The Shahi Eid Gah Mosque (Punjabi and Urdu: شاہی عید گاہ مسجد ) is an early 18th-century mosque located in the Pakistani city of Multan, in southern Punjab.
The mosque was built in 1735 CE during the reign of Mughal Emperor Muhammad Shah. The mosque was funded by Nawab Abdul Samad Khan, who was the Mughal governor of Multan.Sikh
Following the fall of Multan to Sikh forces, the mosque was converted into a garrison and was used for gunpowder storage. In 1848, the mosque served as site where Sikh rebels, supported by a group of 2,000 soldiers that surrounded the mosque, murdered two British emissaries. The event lead to the Siege of Multan and eventual defeat of the Sikh Empire. In subsequent fighting during the Siege of Multan, a British cannon struck the roof of the mosque, causing 40,000 pounds of gunpowder to explode, destroying a portion of the mosque.British
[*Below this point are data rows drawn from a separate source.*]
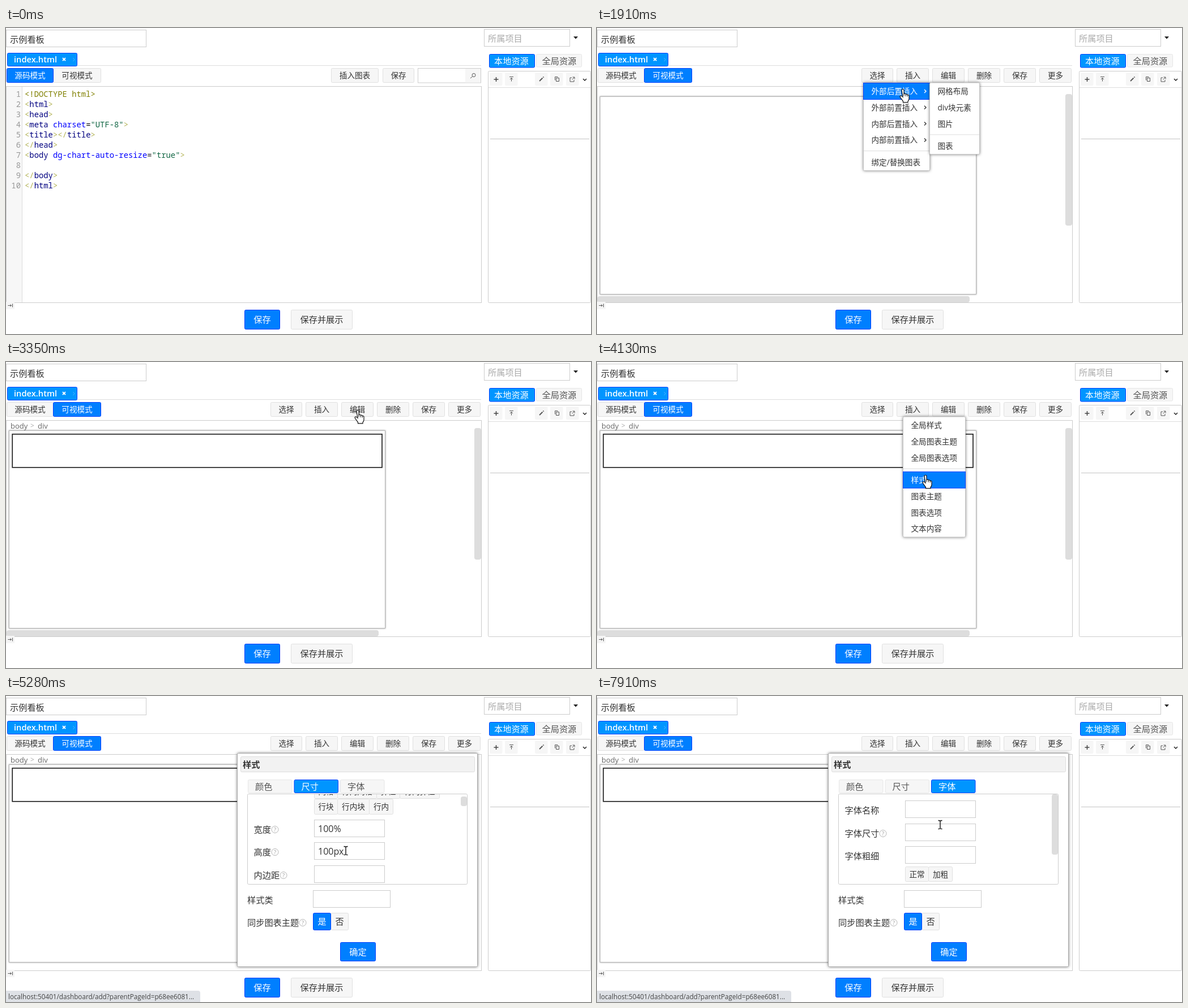
An HTML page that plays this animation: 1033x542 px, repeating every 8000 ms.

```html
<!DOCTYPE html>
<html lang="zh-CN">
<head>
<meta charset="UTF-8">
<title>看板编辑器</title>
<style>
html, body { margin: 0; width: 100%; height: 100%; overflow: hidden; background: #fff; }
svg { display: block; width: 1033px; height: 542px; }
text { font-family: "Open Sans", "Noto Sans CJK SC", "Noto Sans CJK", sans-serif; white-space: pre; }
.mono { font-family: "Noto Sans Mono", "DejaVu Sans Mono", monospace; }
.shadow { filter: drop-shadow(0 0 2.5px rgba(0, 0, 0, .5)); }
.line { fill: none; stroke: #555; stroke-width: 1; }
</style>
</head>
<body>
<svg id="stage" viewBox="0 0 1033 542"></svg>
<script>
const LOOP = 8000;
const BLUE = '#007fff', TAB = '#0095ff', ACTIVE_EDGE = '#003eff', PALE = '#f6f6f6', EDGE = '#ddd', INK = '#333';
const BIG = 15.2, SMALL = 13.6;

const esc = s => s.replace(/&/g, '&amp;').replace(/</g, '&lt;');
const box = (x1, y1, x2, y2, fill, stroke = 'none', extra = '') =>
  `<rect x="${x1}" y="${y1}" width="${x2 - x1}" height="${y2 - y1}" fill="${fill}" stroke="${stroke}" ${extra}/>`;
const text = (x, cy, s, size = BIG, fill = INK, extra = '') =>
  `<text x="${x}" y="${(cy + size * .37).toFixed(2)}" font-size="${size}" fill="${fill}" ${extra}>${esc(s)}</text>`;
const centered = (x, cy, s, size, fill) => text(x, cy, s, size, fill, 'text-anchor="middle"');
const path = (d, extra = 'class="line"') => `<path d="${d}" ${extra}/>`;
const rule = (x1, x2, y, color = EDGE) => path(`M${x1} ${y}H${x2}`, `stroke="${color}"`);
const input = (x1, y1, x2, y2) => box(x1, y1, x2, y2, '#fff', '#ccc');

// Visible during each [from, to) span
const during = (spans, content, extra = '') =>
  `<g data-spans='${JSON.stringify(spans)}' ${extra}>${content}</g>`;

function button(x1, y1, x2, y2, label, active = false, size = SMALL) {
  return box(x1 + .5, y1 + .5, x2 - .5, y2 - .5, active ? BLUE : PALE, active ? ACTIVE_EDGE : '#e0e0e0', 'rx="2"')
    + centered((x1 + x2) / 2, (y1 + y2) / 2 + .3, label, size, active ? '#fff' : INK);
}
function tab(x1, y1, x2, y2, textX, label, active) {
  return box(x1 + .5, y1 + .5, x2 - .5, y2, active ? TAB : PALE, active ? ACTIVE_EDGE : '#e6e6e6', 'rx="2"')
    + text(textX, (y1 + y2) / 2 + .5, label, BIG, active ? '#fff' : '#555');
}
const help = (x, y) => `<circle cx="${x}" cy="${y}" r="6" fill="none" stroke="#b5b5b5"/>`
  + centered(x, y, '?', 9.5, '#999');
function field(cy, label, value = '', helpX = 0) {
  return text(437.5, cy, label) + (helpX ? help(helpX, cy + .5) : '')
    + input(544.5, cy - 16.5, 668.5, cy + 13.5) + text(551, cy - 1, value, 16);
}

function codeView() {
  const lines = ['<!DOCTYPE html>', '<html>', '<head>', '<meta charset="UTF-8">', '<title></title>', '</head>',
    '<body dg-chart-auto-resize="true">', '', '</body>', '</html>'];
  const colors = ['#808000', '#b3b355', '#116644', '#00f', '#000080', '#000'];
  const token = /(<!.+>)|(<\/?|>)|("[^"]+")|([\w-]+)(?==)|(\w+)|(.)/g;
  const paint = s => s.replace(token, (m, ...g) => `<tspan fill="${colors[g.findIndex(v => v)]}">${esc(m)}</tspan>`);
  return box(1, 104, 29, 486, '#f7f7f7') + path('M28.5 104V486', `stroke="${EDGE}"`)
    + lines.map((s, i) => {
      const y = 122.3 + i * 18;
      return `<text class="mono" font-size="13.87" x="26" y="${y}" text-anchor="end" fill="#999">${i + 1}</text>`
        + `<text class="mono" font-size="13.87" x="33" y="${y}">${paint(s)}</text>`;
    }).join('');
}

function frameView() {
  return input(.5, 3.5, 247.5, 33.5) + text(7, 20, '示例看板')
    + input(844.5, 2.5, 995.5, 32.5) + text(851, 18, '所属项目', BIG, '#aaa')
    + path('M1002 15h8l-4 4.5z', 'fill="#222"')
    + rule(126, 839, 66.5)
    + box(2.5, 44.5, 125.5, 67.5, TAB, ACTIVE_EDGE, 'rx="2"')
    + text(14, 56, 'index.html', 14.7, '#fff', 'font-weight="600"')
    + path('M100 53l5 5m0-5l-5 5', 'stroke="#fff" stroke-width="1.8"')
    + path('M118.5 53l2.5 3l-2.5 3', 'fill="none" stroke="#4db5ff"')
    + tab(853, 46, 934, 70, 862, '本地资源', true) + tab(936, 46, 1017, 69, 946.5, '全局资源', false)
    + box(851.5, 76.5, 1032.5, 486.5, '#fff', '#ccc', 'rx="2"') + rule(852, 1032, 105.5)
    + [865, 892, 945, 972, 1000].map(x => box(x - 11, 79, x + 11.5, 102, PALE, 'none', 'rx="2"')).join('')
    + path('M861.5 91h8m-4-4v8', 'stroke="#444" stroke-width="1.5"')
    + path('M889 86.5h7m-3.5 8v-6m-2.5 2.5l2.5-2.5l2.5 2.5')
    + path('M942 94l5.5-5.5m1-1l1-1', 'stroke="#555" stroke-width="1.8"')
    + path('M971.5 88.5h5v6h-5zm-2 4v-6h5')
    + path('M999 88h-3v7h7v-3m-3.5-.5l4-4m-3-.5h3.5v3.5')
    + path('M1019 90l3 3l3-3', 'fill="none" stroke="#222" stroke-width="1.5"')
    + rule(855, 1030, 196.5, '#c4c4c4')
    + box(.5, 103.5, 839.5, 486.5, '#fff', '#ccc');
}
function footerView() {
  return box(0, 485, 15, 498, '#f5f5f5') + path('M3.5 491.5h6m-2-2l2 2l-2 2m4-5v6')
    + button(421, 499, 484, 534, '保存', true, BIG) + button(503, 499, 612, 534, '保存并展示', false, BIG);
}
const modes = visual => button(1, 71, 84, 97, '源码模式', !visual) + button(83, 71, 168, 97, '可视模式', visual);

function sourceView() {
  return button(83, 71, 168, 97, '可视模式') + button(1, 71, 84, 97, '源码模式', true)
    + button(574, 71, 658, 97, '插入图表') + button(665, 71, 721, 97, '保存')
    + input(727.5, 71.5, 838.5, 97) + box(811, 72, 838, 96.5, PALE)
    + '<circle cx="826" cy="83.5" r="3" class="line"/>' + path('M823.5 86l-3.5 3')
    + codeView();
}
function visualView() {
  return modes(true)
    + ['选择', '插入', '编辑', '删除', '保存', '更多'].map((s, i) =>
      button(Math.round(466.5 + i * 62.9), 71, Math.round(523 + i * 62.9), 97, s)).join('')
    + box(5.5, 121.5, 669.5, 471.5, '#fff', '#b5b5b5', 'style="filter:drop-shadow(0 0 1.5px #999)"');
}
const bar = (x1, y1, x2, y2) => box(x1, y1, x2, y2, '#ddd', 'none', 'rx="4"');

function insertedBlock() {
  return text(8, 113, 'body', 13, '#666') + text(43, 113, '>', 12, '#aaa') + text(56, 113, 'div', 13, '#666')
    + box(11.2, 127.8, 664, 186.8, '#fff', '#222', 'stroke-width="1.7"');
}

// items: null stands for a separator
function menu(x1, x2, items, active = -1, arrows = 0) {
  let cy = 112, body = '';
  items.forEach((s, i) => {
    if (!s) { body += rule(x1 + 1, x2 - 1, cy - 9.5); cy += 10.5; return; }
    const on = i === active, color = on ? '#fff' : INK;
    if (on) body += box(x1 + .5, cy - 14.5, x2 - .5, cy + 14.5, BLUE, ACTIVE_EDGE);
    body += text(x1 + 14.5, cy, s, SMALL, color);
    if (i < arrows) body += path(`M${x2 - 10} ${cy - 3}l3 3l-3 3`, `fill="none" stroke="${color}" stroke-width="1.4"`);
    cy += 28.8;
  });
  return box(x1 + .5, 97, x2 - .5, cy - 14, '#fff', '#c5c5c5', 'rx="2" class="shadow"') + body;
}
const insertMenu = active => menu(470, 588, ['外部后置插入', '外部前置插入', '内部后置插入', '内部前置插入', null, '绑定/替换图表'], active, 4);
const elementMenu = active => menu(587, 676, ['网格布局', 'div块元素', '图片', null, '图表'], active);
const editMenu = active => menu(540, 651,
  ['全局样式', '全局图表主题', '全局图表选项', null, '样式', '图表主题', '图表选项', '文本内容'], active);

function dialog() {
  return box(408.5, 101.5, 832.5, 479.5, '#fff', '#aaa', 'rx="2" class="shadow"')
    + box(414.5, 107.5, 827.5, 134.5, '#f2f2f2', EDGE, 'rx="2"')
    + text(418, 121.5, '样式', BIG, INK, 'font-weight="bold"')
    + box(426.5, 173.5, 814.5, 333.5, '#fff', '#ccc', 'rx="2"')
    + text(426, 361, '样式类') + input(542.5, 344.5, 678.5, 374.5)
    + text(426, 401, '同步图表主题') + help(524, 401.5)
    + button(573, 384, 605, 415, '否', false, BIG) + button(542, 384, 574, 415, '是', true, BIG)
    + button(590, 436, 653, 470, '确定', true, BIG);
}
const tabs = active => ['颜色', '尺寸', '字体'].map((s, i) =>
  tab(427 + i * 81.5, 148, 505.5 + i * 81.5, 171.5, 440 + i * 81.5, s, i === active)).join('');
const clipped = s => `<g clip-path="url(#panel)">${s}</g>`;

function colorTab() {
  return tabs(0) + clipped(field(202, '前景色') + field(243, '背景色') + field(283, '边框颜色') + field(324, '边框宽度'));
}
function sizeTab(scrolled) {
  const rows = field(134, '显示')
    + button(544, 155, 586, 182, '网格') + button(585, 155, 655, 182, '行内网格')
    + button(654, 155, 696, 182, '弹性') + button(695, 155, 766, 182, '行内弹性')
    + button(544, 182, 586, 210, '行块') + button(585, 182, 642, 210, '行内块') + button(641, 182, 684, 210, '行内')
    + field(236, '宽度', '100%', 475) + field(276, '高度', '', 475) + field(317, '内边距', '', 490)
    + (scrolled ? '' : text(551, 275, '100px', 16));
  return clipped(`<g transform="translate(0 ${scrolled ? 0 : 68})">${rows}</g>`)
    + (scrolled ? bar(803, 178, 814, 195) : bar(803, 174, 814, 191));
}
function fontTab() {
  return tabs(2) + clipped(field(202, '字体名称') + field(243, '字体尺寸', '', 505) + field(283, '字体粗细')
    + button(544, 302, 586, 329, '正常') + button(585, 302, 628, 329, '加粗')) + bar(803, 174, 814, 281);
}

const typed = (s, caretX) => text(551, 275, s, 16) + path(`M${caretX} 265.5v18`, 'stroke="#222"');
function inputMethod() {
  let s = box(544, 291, 726, 347, '#fff') + path('M544.5 293V347', 'stroke="#e4e4e4"') + path('M725.5 333V347', `stroke="${EDGE}"`)
    + `<g clip-path="url(#list)">${text(553, 318, '3', 14)}${text(554, 349, '3', 14)}</g>`
    + box(557.5, 288.5, 997.5, 329.5, '#fff', '#0078d7') + box(557, 288, 615, 330, '#0078d7');
  [...'人让如日若任热'].forEach((c, i) => {
    const x = 573 + i * 56.8;
    s += text(x, 311.5, String(i + 1), 12, i ? '#777' : '#fff') + text(x + 9, 310, c, 17.5, i ? '#111' : '#fff');
  });
  return s + path('M955.5 289V329', 'stroke="#0078d7"')
    + '<circle cx="977" cy="309" r="7.5" fill="none" stroke="#222" stroke-width="1.3"/>'
    + path('M973 311q4 5 8 0', 'fill="none" stroke="#222" stroke-width="1.2"')
    + '<circle cx="974.5" cy="307" r="1.1"/><circle cx="979.5" cy="307" r="1.1"/>';
}
function statusBar() {
  return path('M0 522H339q4 0 4 4V542H0z', 'fill="#dee1e6"')
    + text(4, 533, 'localhost:50401/dashboard/add?parentPageId=p68ee6081...', 11.7, '#444');
}

const pointers = {
  hand: path('M-2 1.5q0-2 2-2t2 2v6q2.5-1 3.3 .8q2.2-.8 3 1q2.7-.3 2.7 2v5q0 2.5-2 4.5v2h-8.5v-2l-5-7q-1-2 .5-2.7q1.5-.6 4 2z',
    'fill="#fff" stroke="#111" stroke-width="1.2"') + path('M2 7.5v4m3.3-3v3.5m3-2.5v3', 'stroke="#111" fill="none"'),
  arrow: path('M0 0V16l4-3.5l2.5 6l2.5-1l-2.5-6h5z', 'fill="#fff" stroke="#111"'),
  beam: path('M-3.5-7.5q3 0 3.5 1q.5-1 3.5-1M0-6.5v13M-3.5 7.5q3 0 3.5-1q.5 1 3.5 1', 'fill="none" stroke="#111" stroke-width="1.4"')
};
// [time, pointer, x, y]
const moves = [
  [230, 'beam', 190, 140], [460, 'hand', 134, 90], [1180, 'arrow', 352, 92], [1420, 'hand', 556, 86],
  [1660, 'hand', 540, 109], [2140, 'hand', 608, 109], [2380, 'hand', 630, 108],
  [2870, 'arrow', 630, 110], [3110, 'arrow', 626, 100], [3340, 'hand', 621, 86],
  [3840, 'hand', 592, 109], [4130, 'hand', 580, 201], [4560, 'arrow', 556, 182], [4800, 'hand', 545, 156],
  [5040, 'beam', 600, 235], [5280, 'beam', 600, 274], [7200, 'hand', 622, 156], [7670, 'beam', 610, 200], [7910, 'beam', 606, 228]
];

const stage = document.getElementById('stage');
stage.innerHTML = `<defs><clipPath id="panel">${box(427, 174, 814, 333, '#000')}</clipPath>
  <clipPath id="list">${box(545, 292, 725, 347, '#000')}</clipPath></defs>`
  + frameView()
  + during([[0, 700]], sourceView())
  + during([[700, LOOP]], visualView())
  + during([[700, 4320]], bar(827, 117, 839, 350) + bar(1, 475, 658, 486))
  + during([[460, 700]], button(83, 71, 168, 97, '可视模式'), 'class="shadow"')
  + during([[700, 1180]], button(83, 71, 168, 97, '可视模式', true), 'class="shadow"')
  + footerView()
  + during([[2870, LOOP]], insertedBlock())
  + during([[1420, 1660]], insertMenu(-1))
  + during([[1660, 2870]], insertMenu(0))
  + during([[1660, 2140]], elementMenu(-1))
  + during([[2140, 2870]], elementMenu(0))
  + during([[3580, 3840]], editMenu(-1))
  + during([[3840, 4130]], editMenu(0))
  + during([[4130, 4320]], editMenu(4))
  + during([[4320, LOOP]], dialog())
  + during([[4320, 4800]], colorTab())
  + during([[4800, 7200]], tabs(1))
  + during([[4800, 5280]], sizeTab(false))
  + during([[5280, 7200]], sizeTab(true))
  + during([[5520, 7200]], box(544.5, 259.5, 668.5, 289.5, '#fff', '#ccc', 'style="filter:drop-shadow(0 0 1.5px #999)"'))
  + during([[5520, 5750]], box(551, 265, 597, 286, '#0078d7'))
  + during([[5280, 5520]], text(551, 275, '100px', 16))
  + during([[5520, 5750]], text(551, 275, '100px', 16, '#fff'))
  + during([[5750, 6240]], typed('', 551.5))
  + during([[6240, 6480]], typed('3', 560.5))
  + during([[6480, 6710]], typed('3r', 566.5) + rule(560, 566, 283.5, INK) + inputMethod())
  + during([[6710, 7200]], typed('3rem', 591.5))
  + during([[7200, LOOP]], fontTab())
  + during([[4800, 5520], [7200, LOOP]], statusBar())
  + Object.entries(pointers).map(([name, s]) => `<g id="${name}">${s}</g>`).join('');

const layers = [...stage.querySelectorAll('[data-spans]')].map(el => ({ el, spans: JSON.parse(el.dataset.spans) }));
const show = (el, on) => { el.style.display = on ? '' : 'none'; };
const start = performance.now();

function render() {
  const t = (performance.now() - start) % LOOP;
  for (const { el, spans } of layers) show(el, spans.some(([from, to]) => t >= from && t < to));
  const move = moves.filter(m => m[0] <= t).pop();
  for (const name in pointers) {
    const el = document.getElementById(name), on = !!move && move[1] === name;
    show(el, on);
    if (on) el.setAttribute('transform', `translate(${move[2]} ${move[3]})`);
  }
  requestAnimationFrame(render);
}
render();
</script>
</body>
</html>
```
The mosque was used as a court during the early British period in Multan. It was restored and returned to its original purpose in 1891 at the insistence of Deputy Commissioner H.C. Cookson.Modern
After the independence of Pakistan, the courtyard was expanded to accommodate more worshippers.